Acts 20:32 Parallel Verses [⇓ See commentary ⇓]

Acts 20:32, NIV: "Now I commit you to God and to the word of his grace, which can build you up and give you an inheritance among all those who are sanctified."

Acts 20:32, ESV: "And now I commend you to God and to the word of his grace, which is able to build you up and to give you the inheritance among all those who are sanctified."

Acts 20:32, KJV: "And now, brethren, I commend you to God, and to the word of his grace, which is able to build you up, and to give you an inheritance among all them which are sanctified."

Acts 20:32, NASB: "And now I entrust you to God and to the word of His grace, which is able to build you up and to give you the inheritance among all those who are sanctified."

Acts 20:32, NLT: "'And now I entrust you to God and the message of his grace that is able to build you up and give you an inheritance with all those he has set apart for himself."

Acts 20:32, CSB: ""And now I commit you to God and to the word of his grace, which is able to build you up and to give you an inheritance among all who are sanctified."

What does Acts 20:32 mean? [⇑ See verse text ⇑]

On his way home from his second missionary journey (Acts 18:19–21), Paul spent a very brief time in Ephesus.
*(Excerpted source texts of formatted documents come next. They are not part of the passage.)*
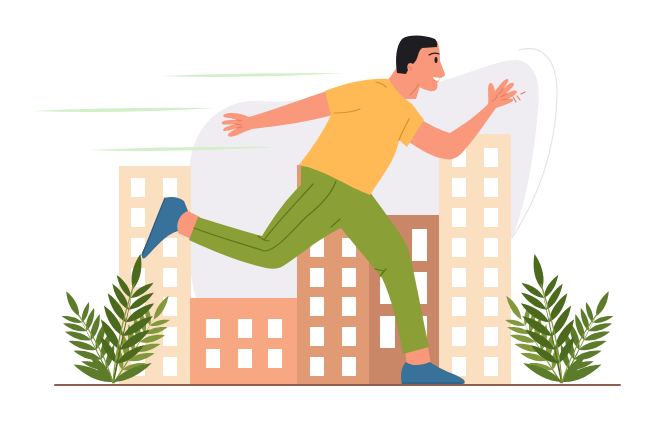
<!DOCTYPE html>
<html lang="en">
<head>
<meta charset="utf-8">
<title>Running through the city</title>
<style>
:root {
  --paper: #ffffff; --haze: #efedf1; --wind: #d3efc9;
  --cream: #fae0c0; --coral: #f8a783; --terracotta: #e09a74; --brown: #c98768;
  --skin: #fa987c; --skin-shade: #e87c61; --hair: #1d1d22;
  --shirt: #ffb955; --shirt-line: #d98f2c;
  --trousers: #8a9f35; --trouser-line: #5f741f; --shoe: #38719a; --shoe-shade: #2b5c80;
  --leaf-dark: #4b6a1d; --leaf-mid: #5c7c2b; --leaf-light: #82983c; --ground: #8f5d4c;
}
html, body { margin: 0; background: var(--paper); overflow: hidden; }
svg { display: block; }
.line { fill: none; stroke-width: 1.2; stroke-linecap: round; stroke-linejoin: round; }
.skin { fill: var(--skin); }
.skin-line { stroke: var(--skin-shade); }
.shirt-line { stroke: var(--shirt-line); }
.trouser-line { stroke: var(--trouser-line); }
.windows { fill: var(--paper); }
</style>
</head>
<body>
<svg width="659" height="422" viewBox="0 0 659 422" role="img" aria-label="A man in a yellow T-shirt running past city buildings">
  <defs>
    <g id="window-row">
      <rect width="14" height="19"/>
      <rect x="32" width="14" height="19"/>
    </g>
    <g id="tall-window-row">
      <rect width="15" height="32"/>
      <rect x="32" width="15" height="32"/>
    </g>
    <path id="leaf" d="M0 0C-6 -10 -5 -24 0 -36C5 -24 6 -10 0 0Z"/>
    <g id="leaf-pair">
      <use href="#leaf" transform="rotate(-44)"/>
      <use href="#leaf" transform="rotate(44)"/>
    </g>
    <g id="frond">
      <path d="M-1 0L0 -105L1 0Z"/>
      <use href="#leaf-pair" transform="translate(0 -20) scale(.9)"/>
      <use href="#leaf-pair" transform="translate(0 -34)"/>
      <use href="#leaf-pair" transform="translate(0 -48)"/>
      <use href="#leaf-pair" transform="translate(0 -62) scale(.95)"/>
      <use href="#leaf-pair" transform="translate(0 -75) scale(.85)"/>
      <use href="#leaf-pair" transform="translate(0 -87) scale(.75)"/>
      <use href="#leaf" transform="translate(0 -96)"/>
    </g>
    <g id="plant">
      <use href="#frond" fill="var(--leaf-light)" transform="translate(114 383) rotate(32) scale(.75 .78)"/>
      <use href="#frond" fill="var(--leaf-mid)" transform="translate(113 383) rotate(-27) scale(.82 .78)"/>
      <use href="#frond" fill="var(--leaf-dark)" transform="translate(113 383) rotate(12)"/>
      <g fill="var(--leaf-mid)">
        <use href="#leaf" transform="translate(113 382) rotate(-66) scale(1.1 1.2)"/>
        <use href="#leaf" transform="translate(113 382) rotate(64) scale(1 1.2)"/>
        <use href="#leaf" transform="translate(113 382) rotate(-40)"/>
      </g>
      <path class="line" stroke="var(--leaf-light)" d="M113 383Q116 340 134 284M113 383Q104 350 78 314"/>
    </g>
  </defs>

  <g id="backdrop">
    <path fill="var(--haze)" d="M197 300C185 270 188 200 190 162C196 122 225 98 262 101C305 105 345 88 410 88C455 82 490 60 517 60C536 63 541 82 538 110C534 160 524 212 511 240V300Z"/>
    <path class="line" stroke="#e6e3e8" d="M519 50C545 43 558 62 557 98C555 150 538 198 512 238"/>
    <g id="speed-lines" fill="var(--wind)">
      <path d="M161 76Q230 73 344 73Q240 79 161 76Z"/>
      <path d="M32 111Q120 107 215 108Q120 114 32 111Z"/>
      <path d="M86 150Q180 146 275 147Q180 153 86 150Z"/>
    </g>
  </g>

  <g id="buildings">
    <rect x="119" y="166" width="72" height="218" fill="var(--cream)"/>
    <rect x="190" y="298" width="107" height="86" fill="var(--coral)"/>
    <rect x="297" y="165" width="72" height="219" fill="var(--terracotta)"/>
    <rect x="369" y="215" width="70" height="169" fill="var(--brown)"/>
    <rect x="439" y="134" width="72" height="250" fill="var(--cream)"/>
    <g class="windows">
      <g id="cream-left-windows">
        <use href="#window-row" x="131" y="178"/>
        <use href="#window-row" x="131" y="208"/>
        <use href="#window-row" x="131" y="238"/>
        <use href="#window-row" x="131" y="268"/>
        <use href="#window-row" x="131" y="297"/>
        <use href="#window-row" x="131" y="327"/>
        <use href="#window-row" x="131" y="357"/>
      </g>
      <g id="coral-windows">
        <use href="#window-row" x="206" y="319"/>
        <use href="#window-row" x="206" y="349"/>
        <rect x="268" y="319" width="14" height="19"/>
        <rect x="268" y="349" width="14" height="19"/>
      </g>
      <g id="terracotta-windows">
        <use href="#window-row" x="310" y="208"/>
        <use href="#window-row" x="310" y="238"/>
        <use href="#window-row" x="310" y="268"/>
        <use href="#window-row" x="310" y="297"/>
        <use href="#window-row" x="310" y="327"/>
        <use href="#window-row" x="310" y="357"/>
      </g>
      <g id="brown-windows">
        <use href="#tall-window-row" x="380" y="229"/>
        <use href="#tall-window-row" x="380" y="272"/>
        <use href="#tall-window-row" x="380" y="316"/>
      </g>
      <g id="cream-right-windows">
        <use href="#window-row" x="452" y="148"/>
        <use href="#window-row" x="452" y="178"/>
        <use href="#window-row" x="452" y="208"/>
        <use href="#window-row" x="452" y="238"/>
        <use href="#window-row" x="452" y="268"/>
        <use href="#window-row" x="452" y="297"/>
        <use href="#window-row" x="452" y="327"/>
        <use href="#window-row" x="452" y="357"/>
      </g>
    </g>
  </g>

  <g id="plants">
    <use href="#plant"/>
    <use href="#plant" transform="translate(675 0) scale(-1 1)"/>
  </g>
  <path id="ground" d="M55 385H620" stroke="var(--ground)" stroke-width="2" stroke-linecap="round"/>

  <g id="runner">
    <g id="back-foot">
      <path class="skin" d="M178 214L186 210L200 217L191 239L178 233Z"/>
      <path fill="var(--shoe)" d="M165 198C171 196 179 197 184 201L188 211C180 214 176 222 178 231C164 235 155 249 145 258Q141 260 142 253C150 236 157 217 165 198Z"/>
      <path class="line" stroke="var(--shoe-shade)" d="M165 198C157 217 150 236 142 255"/>
    </g>
    <g id="front-foot">
      <path class="skin" d="M405 349L428 346L431 366L407 368Z"/>
      <path fill="var(--shoe)" d="M402 384C400 376 401 367 406 362C413 367 422 365 430 362C440 370 456 374 463 379Q467 383 462 384Z"/>
      <path class="line" stroke="var(--shoe-shade)" d="M402 383H464"/>
    </g>

    <g id="trousers">
      <path fill="var(--trousers)" d="M301 166L342 170L370 192C381 208 400 231 408 248C415 275 422 315 429 347L403 354C397 323 392 299 382 278C367 259 352 242 341 228C321 237 299 256 283 266Q277 270 266 268C239 262 213 251 189 240L198 217C221 224 242 231 262 236C274 216 287 198 301 185Z"/>
      <path class="line trouser-line" d="M313 184C298 201 279 220 264 240L258 236M264 240L269 241M194 228C220 238 244 244 264 251C276 251 291 232 306 217C320 206 332 193 336 181M331 227L340 219M375 269L384 271M380 276L386 269"/>
    </g>

    <g id="back-arm">
      <path class="skin" d="M330 90C302 99 274 110 249 117C241 113 231 112 225 114C221 116 224 118 230 118L237 120C231 120 225 120 222 122C220 125 224 125 235 124C229 126 224 127 223 130C223 132 229 131 237 128C232 131 227 134 228 136C231 138 238 135 244 132L252 129C280 126 308 122 336 114Z"/>
      <path class="line skin-line" d="M237 120L242 121M235 124L241 125M237 128L242 127"/>
    </g>

    <g id="front-arm">
      <path class="skin" d="M420 119C430 125 440 130 450 133C465 124 478 114 488 104C489 96 487 89 489 84C492 81 494 86 495 91C499 86 503 80 507 79C510 79 508 83 503 89C508 84 513 81 514 84C514 87 509 90 506 94C511 91 516 89 517 92C516 95 511 97 508 99C512 98 514 99 513 101C509 104 502 106 496 108C485 123 474 140 461 154Q454 161 445 159C432 157 421 150 409 142Z"/>
      <path class="line skin-line" d="M503 89L499 94M506 94L501 97M508 99L502 100M492 101Q497 99 497 95"/>
      <path class="line" stroke="var(--skin-shade)" d="M513 97L516 102M517 96L520 100M521 94L525 92"/>
    </g>

    <path class="skin" id="neck" d="M398 66L388 80L402 99L416 99L421 83Z"/>
    <g id="shirt">
      <path fill="var(--shirt)" d="M325 91C346 83 368 78 389 79C394 89 403 98 412 104L424 120L407 147L399 140C396 160 381 177 370 195C346 186 325 170 299 165C312 148 322 134 331 115Z"/>
      <path class="line shirt-line" d="M334 113C343 113 353 112 360 109M399 140C402 132 406 125 409 119M376 82Q382 83 386 87"/>
    </g>

    <g id="head">
      <path class="skin" d="M408 45L437 41C440 48 440 55 440 61L445 74C445 77 442 77 440 78L439 81L437 83C439 89 435 92 430 91C422 89 418 87 413 81L403 72Z"/>
      <path class="line skin-line" d="M419 84Q415 91 410 95M433 80L438 80"/>
      <path fill="var(--paper)" d="M433 77L440 78L438 81Q434 81 433 77Z"/>
      <path fill="var(--hair)" d="M397 73C395 59 396 46 402 39C409 34 425 35 435 39Q438 42 437 47L422 48C417 52 419 59 413 64C409 61 406 65 408 70L406 74Z"/>
      <path class="line" stroke="var(--hair)" stroke-width="2" d="M429 55Q434 52 439 54"/>
      <ellipse cx="436" cy="60" rx="1.5" ry="3" fill="var(--hair)"/>
      <path class="line skin-line" d="M408 67Q411 66 411 70"/>
    </g>
  </g>
</svg>
</body>
</html>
In his second visit, he stayed three years (Acts 20:31). Now, on the way back from his third trip, his schedule is so tight he invites the elders of the church to meet him in Miletus (Acts 20:16–17).
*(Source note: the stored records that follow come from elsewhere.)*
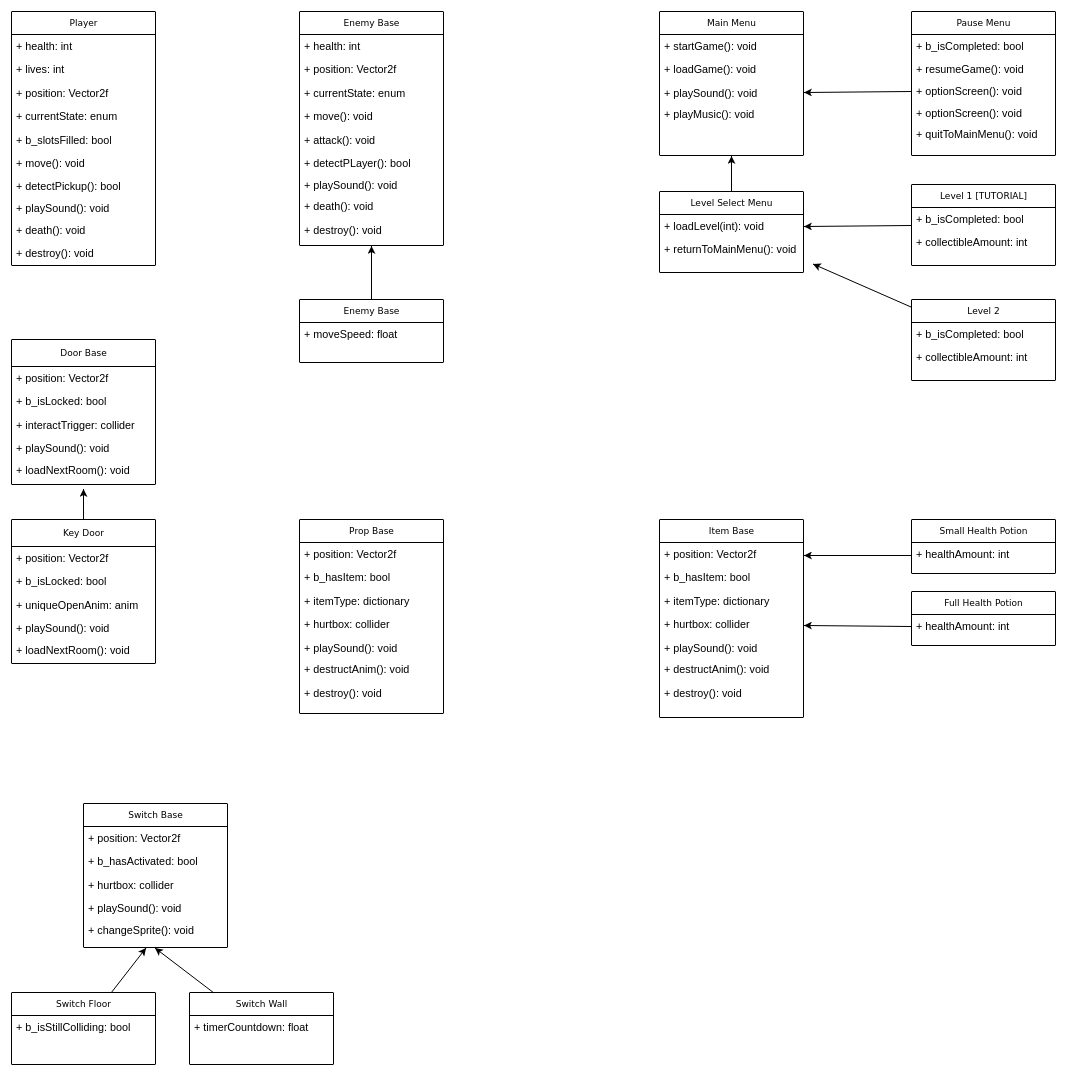
<!DOCTYPE html>
<html lang="en">
<head>
<meta charset="utf-8">
<title>Game class diagram</title>
<style>
:root { --paper: #fff; --ink: #000; }
* { box-sizing: border-box; margin: 0; padding: 0; }
html, body { width: 1067px; height: 1076px; overflow: hidden; background: var(--paper); }
.diagram { position: relative; width: 1067px; height: 1076px; color: var(--ink); }
.links { position: absolute; left: 0; top: 0; }
.links line { stroke: var(--ink); stroke-width: 1; }
.class {
  position: absolute; left: var(--x); top: var(--y); width: 145px; height: var(--h);
  display: flex; flex-direction: column;
  background: var(--paper); border: 1px solid var(--ink); border-radius: 1px;
}
.class h2 {
  flex: none; display: flex; align-items: center; justify-content: center;
  height: 23px; border-bottom: 1px solid var(--ink);
  font: 400 9px/1 "DejaVu Sans", sans-serif; white-space: nowrap;
}
.class.tall h2 { height: 27px; }
.class ul { list-style: none; padding-left: 4px; font: 10.8px/23.4px "Liberation Sans", Arial, sans-serif; }
.class li { height: 23.4px; white-space: nowrap; }
.class li.snug { height: 21.6px; }
</style>
</head>
<body>
<main class="diagram">
  <section class="class" style="--x:11px;--y:11px;--h:255px">
    <h2>Player</h2>
    <ul>
      <li>+ health: int</li>
      <li>+ lives: int</li>
      <li>+ position: Vector2f</li>
      <li>+ currentState: enum</li>
      <li>+ b_slotsFilled: bool</li>
      <li>+ move(): void</li>
      <li class="snug">+ detectPickup(): bool</li>
      <li class="snug">+ playSound(): void</li>
      <li>+ death(): void</li>
      <li>+ destroy(): void</li>
    </ul>
  </section>

  <section class="class" style="--x:299px;--y:11px;--h:235px">
    <h2>Enemy Base</h2>
    <ul>
      <li>+ health: int</li>
      <li>+ position: Vector2f</li>
      <li>+ currentState: enum</li>
      <li>+ move(): void</li>
      <li>+ attack(): void</li>
      <li class="snug">+ detectPLayer(): bool</li>
      <li class="snug">+ playSound(): void</li>
      <li>+ death(): void</li>
      <li>+ destroy(): void</li>
    </ul>
  </section>

  <section class="class" style="--x:299px;--y:299px;--h:64px">
    <h2>Enemy Base</h2>
    <ul>
      <li>+ moveSpeed: float</li>
    </ul>
  </section>

  <section class="class" style="--x:659px;--y:11px;--h:145px">
    <h2>Main Menu</h2>
    <ul>
      <li>+ startGame(): void</li>
      <li>+ loadGame(): void</li>
      <li class="snug">+ playSound(): void</li>
      <li>+ playMusic(): void</li>
    </ul>
  </section>

  <section class="class" style="--x:911px;--y:11px;--h:145px">
    <h2>Pause Menu</h2>
    <ul>
      <li>+ b_isCompleted: bool</li>
      <li class="snug">+ resumeGame(): void</li>
      <li class="snug">+ optionScreen(): void</li>
      <li class="snug">+ optionScreen(): void</li>
      <li>+ quitToMainMenu(): void</li>
    </ul>
  </section>

  <section class="class" style="--x:659px;--y:191px;--h:82px">
    <h2>Level Select Menu</h2>
    <ul>
      <li>+ loadLevel(int): void</li>
      <li>+ returnToMainMenu(): void</li>
    </ul>
  </section>

  <section class="class" style="--x:911px;--y:184px;--h:82px">
    <h2>Level 1 [TUTORIAL]</h2>
    <ul>
      <li>+ b_isCompleted: bool</li>
      <li>+ collectibleAmount: int</li>
    </ul>
  </section>

  <section class="class" style="--x:911px;--y:299px;--h:82px">
    <h2>Level 2</h2>
    <ul>
      <li>+ b_isCompleted: bool</li>
      <li>+ collectibleAmount: int</li>
    </ul>
  </section>

  <section class="class tall" style="--x:11px;--y:339px;--h:146px">
    <h2>Door Base</h2>
    <ul>
      <li>+ position: Vector2f</li>
      <li>+ b_isLocked: bool</li>
      <li>+ interactTrigger: collider</li>
      <li class="snug">+ playSound(): void</li>
      <li>+ loadNextRoom(): void</li>
    </ul>
  </section>

  <section class="class tall" style="--x:11px;--y:519px;--h:145px">
    <h2>Key Door</h2>
    <ul>
      <li>+ position: Vector2f</li>
      <li>+ b_isLocked: bool</li>
      <li>+ uniqueOpenAnim: anim</li>
      <li class="snug">+ playSound(): void</li>
      <li>+ loadNextRoom(): void</li>
    </ul>
  </section>

  <section class="class" style="--x:299px;--y:519px;--h:195px">
    <h2>Prop Base</h2>
    <ul>
      <li>+ position: Vector2f</li>
      <li>+ b_hasItem: bool</li>
      <li>+ itemType: dictionary</li>
      <li>+ hurtbox: collider</li>
      <li class="snug">+ playSound(): void</li>
      <li>+ destructAnim(): void</li>
      <li>+ destroy(): void</li>
    </ul>
  </section>

  <section class="class" style="--x:659px;--y:519px;--h:199px">
    <h2>Item Base</h2>
    <ul>
      <li>+ position: Vector2f</li>
      <li>+ b_hasItem: bool</li>
      <li>+ itemType: dictionary</li>
      <li>+ hurtbox: collider</li>
      <li class="snug">+ playSound(): void</li>
      <li>+ destructAnim(): void</li>
      <li>+ destroy(): void</li>
    </ul>
  </section>

  <section class="class" style="--x:911px;--y:519px;--h:55px">
    <h2>Small Health Potion</h2>
    <ul>
      <li>+ healthAmount: int</li>
    </ul>
  </section>

  <section class="class" style="--x:911px;--y:591px;--h:55px">
    <h2>Full Health Potion</h2>
    <ul>
      <li>+ healthAmount: int</li>
    </ul>
  </section>

  <section class="class" style="--x:83px;--y:803px;--h:145px">
    <h2>Switch Base</h2>
    <ul>
      <li>+ position: Vector2f</li>
      <li>+ b_hasActivated: bool</li>
      <li>+ hurtbox: collider</li>
      <li class="snug">+ playSound(): void</li>
      <li>+ changeSprite(): void</li>
    </ul>
  </section>

  <section class="class" style="--x:11px;--y:992px;--h:73px">
    <h2>Switch Floor</h2>
    <ul>
      <li>+ b_isStillColliding: bool</li>
    </ul>
  </section>

  <section class="class" style="--x:189px;--y:992px;--h:73px">
    <h2>Switch Wall</h2>
    <ul>
      <li>+ timerCountdown: float</li>
    </ul>
  </section>

  <svg class="links" width="1067" height="1076" viewBox="0 0 1067 1076" aria-hidden="true">
    <defs>
      <marker id="arrow" markerUnits="userSpaceOnUse" markerWidth="8" markerHeight="8" refX="8" refY="4" orient="auto">
        <polygon points="0,0 8,4 0,8 2,4"/>
      </marker>
    </defs>
    <g marker-end="url(#arrow)">
      <line marker-end="url(#arrow)" x1="911" y1="91.5" x2="804" y2="92.5"/>
      <line marker-end="url(#arrow)" x1="731.5" y1="191" x2="731.5" y2="156"/>
      <line marker-end="url(#arrow)" x1="911" y1="225.5" x2="804" y2="226.5"/>
      <line marker-end="url(#arrow)" x1="911" y1="307" x2="813" y2="264"/>
      <line marker-end="url(#arrow)" x1="371.5" y1="299" x2="371.5" y2="246"/>
      <line marker-end="url(#arrow)" x1="83.5" y1="519" x2="83.5" y2="489"/>
      <line marker-end="url(#arrow)" x1="911" y1="555.5" x2="804" y2="555.5"/>
      <line marker-end="url(#arrow)" x1="911" y1="626.5" x2="804" y2="625.5"/>
      <line marker-end="url(#arrow)" x1="111" y1="993" x2="146" y2="948"/>
      <line marker-end="url(#arrow)" x1="214" y1="993" x2="155" y2="948"/>
    </g>
  </svg>
</main>
</body>
</html>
He warns them their church will face attacks by "fierce wolves" (Acts 20:29): false teachers "speaking twisted things, to draw away the disciples after them" (Acts 20:30). He reminds them how passionately he admonished the church to keep their faith in Christ (Acts 20:31).
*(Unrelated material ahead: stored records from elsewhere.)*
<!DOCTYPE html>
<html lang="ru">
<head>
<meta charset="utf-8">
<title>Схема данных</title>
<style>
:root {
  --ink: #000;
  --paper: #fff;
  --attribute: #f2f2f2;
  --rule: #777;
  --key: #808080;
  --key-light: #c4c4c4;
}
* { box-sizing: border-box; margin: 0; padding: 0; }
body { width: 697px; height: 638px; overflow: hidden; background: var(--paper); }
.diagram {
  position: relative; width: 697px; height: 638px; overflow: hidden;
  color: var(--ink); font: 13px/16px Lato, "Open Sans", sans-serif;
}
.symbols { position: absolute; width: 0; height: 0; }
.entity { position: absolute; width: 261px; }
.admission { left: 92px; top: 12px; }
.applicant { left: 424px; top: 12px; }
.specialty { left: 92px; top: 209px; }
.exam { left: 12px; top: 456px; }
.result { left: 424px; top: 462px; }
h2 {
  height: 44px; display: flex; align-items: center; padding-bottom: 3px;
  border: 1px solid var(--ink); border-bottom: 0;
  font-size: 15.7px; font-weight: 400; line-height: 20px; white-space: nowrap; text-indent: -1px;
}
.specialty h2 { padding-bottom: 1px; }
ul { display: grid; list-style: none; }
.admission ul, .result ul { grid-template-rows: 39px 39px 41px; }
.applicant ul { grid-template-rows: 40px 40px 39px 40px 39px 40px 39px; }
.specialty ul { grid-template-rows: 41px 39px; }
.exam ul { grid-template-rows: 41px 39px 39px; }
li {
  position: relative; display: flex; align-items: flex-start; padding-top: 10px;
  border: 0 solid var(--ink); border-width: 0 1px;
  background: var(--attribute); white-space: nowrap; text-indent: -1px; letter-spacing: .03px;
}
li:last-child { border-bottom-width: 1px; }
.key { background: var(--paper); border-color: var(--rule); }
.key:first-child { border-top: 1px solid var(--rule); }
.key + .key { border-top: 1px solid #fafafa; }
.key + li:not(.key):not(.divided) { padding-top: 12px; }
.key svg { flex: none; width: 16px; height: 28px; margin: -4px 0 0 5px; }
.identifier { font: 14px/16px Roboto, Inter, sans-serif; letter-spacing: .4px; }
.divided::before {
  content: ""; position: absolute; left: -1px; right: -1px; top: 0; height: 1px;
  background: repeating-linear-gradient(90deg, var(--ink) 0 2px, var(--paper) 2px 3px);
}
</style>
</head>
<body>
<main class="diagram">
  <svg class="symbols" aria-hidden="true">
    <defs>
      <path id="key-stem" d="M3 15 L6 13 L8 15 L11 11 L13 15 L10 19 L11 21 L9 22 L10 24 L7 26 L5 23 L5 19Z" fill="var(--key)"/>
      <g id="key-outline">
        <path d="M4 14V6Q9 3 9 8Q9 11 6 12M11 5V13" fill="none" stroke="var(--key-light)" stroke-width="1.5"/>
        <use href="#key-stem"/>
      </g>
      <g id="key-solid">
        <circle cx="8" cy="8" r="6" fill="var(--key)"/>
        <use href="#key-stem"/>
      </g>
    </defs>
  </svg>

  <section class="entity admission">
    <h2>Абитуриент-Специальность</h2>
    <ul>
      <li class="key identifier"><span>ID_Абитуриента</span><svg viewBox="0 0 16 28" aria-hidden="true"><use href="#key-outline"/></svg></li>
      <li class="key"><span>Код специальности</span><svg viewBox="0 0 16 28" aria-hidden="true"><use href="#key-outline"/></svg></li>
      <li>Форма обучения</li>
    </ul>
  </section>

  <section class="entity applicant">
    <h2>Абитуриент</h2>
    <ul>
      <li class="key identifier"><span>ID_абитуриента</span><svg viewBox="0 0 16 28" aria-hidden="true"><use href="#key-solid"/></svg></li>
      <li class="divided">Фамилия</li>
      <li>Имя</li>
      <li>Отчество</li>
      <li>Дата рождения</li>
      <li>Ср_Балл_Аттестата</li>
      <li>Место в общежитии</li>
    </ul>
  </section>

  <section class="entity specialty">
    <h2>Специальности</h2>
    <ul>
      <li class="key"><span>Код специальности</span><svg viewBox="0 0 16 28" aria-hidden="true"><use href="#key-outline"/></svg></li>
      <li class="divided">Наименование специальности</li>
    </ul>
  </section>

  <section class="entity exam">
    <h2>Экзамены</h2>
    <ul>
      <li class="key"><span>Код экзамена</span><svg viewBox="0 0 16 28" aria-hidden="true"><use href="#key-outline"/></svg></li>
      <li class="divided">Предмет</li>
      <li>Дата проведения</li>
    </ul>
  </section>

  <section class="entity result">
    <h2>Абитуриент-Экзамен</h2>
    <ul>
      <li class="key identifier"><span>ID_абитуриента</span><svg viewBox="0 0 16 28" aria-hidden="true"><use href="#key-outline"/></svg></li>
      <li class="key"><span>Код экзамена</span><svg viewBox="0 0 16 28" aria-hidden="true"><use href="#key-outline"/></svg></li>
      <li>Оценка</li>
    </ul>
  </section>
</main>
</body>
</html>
The Holy Spirit has already told Paul he will be imprisoned when he reaches Jerusalem. He will never see these elders again (Acts 20:22–25). He will not be able to meet with them and answer their questions in person. He will not be able to stand with them and pray against the warfare they will face. He can, however, give them to God. God will provide what they need to stand strong against their enemies (Ephesians 6:11).

Ultimately, the inheritance of the believer is the right to be a child of God: to be reconciled with our heavenly Father and live with Him for eternity (Ephesians 1:11–14). Peter explains that the hardships the Ephesian elders—and all believers—face are to test our faith: to both strengthen it and reveal it to ourselves. He says our inheritance is "imperishable, undefiled, and unfading." We cannot lose it (1 Peter 1:3–7). We will share in God's glory (Romans 8:17). We will live forever in paradise with no tears, death, or mourning (Revelation 21:4).

"Those who are sanctified" refer to those who are saved. The Bible describes three stages of sanctification. When we are saved, we receive positional sanctification: we are forgiven, and no one can take our salvation away from us. Throughout our lives, as we become more spiritually mature and Christlike, we experience progressive sanctification. Upon death, when we receive our glorified bodies and are no longer subject to sin, we will have ultimate sanctification. God's grace sanctifies us; we can neither save ourselves nor perform good works under our own power (Ephesians 2:8–10). Paul knows that God will do this for the Ephesians.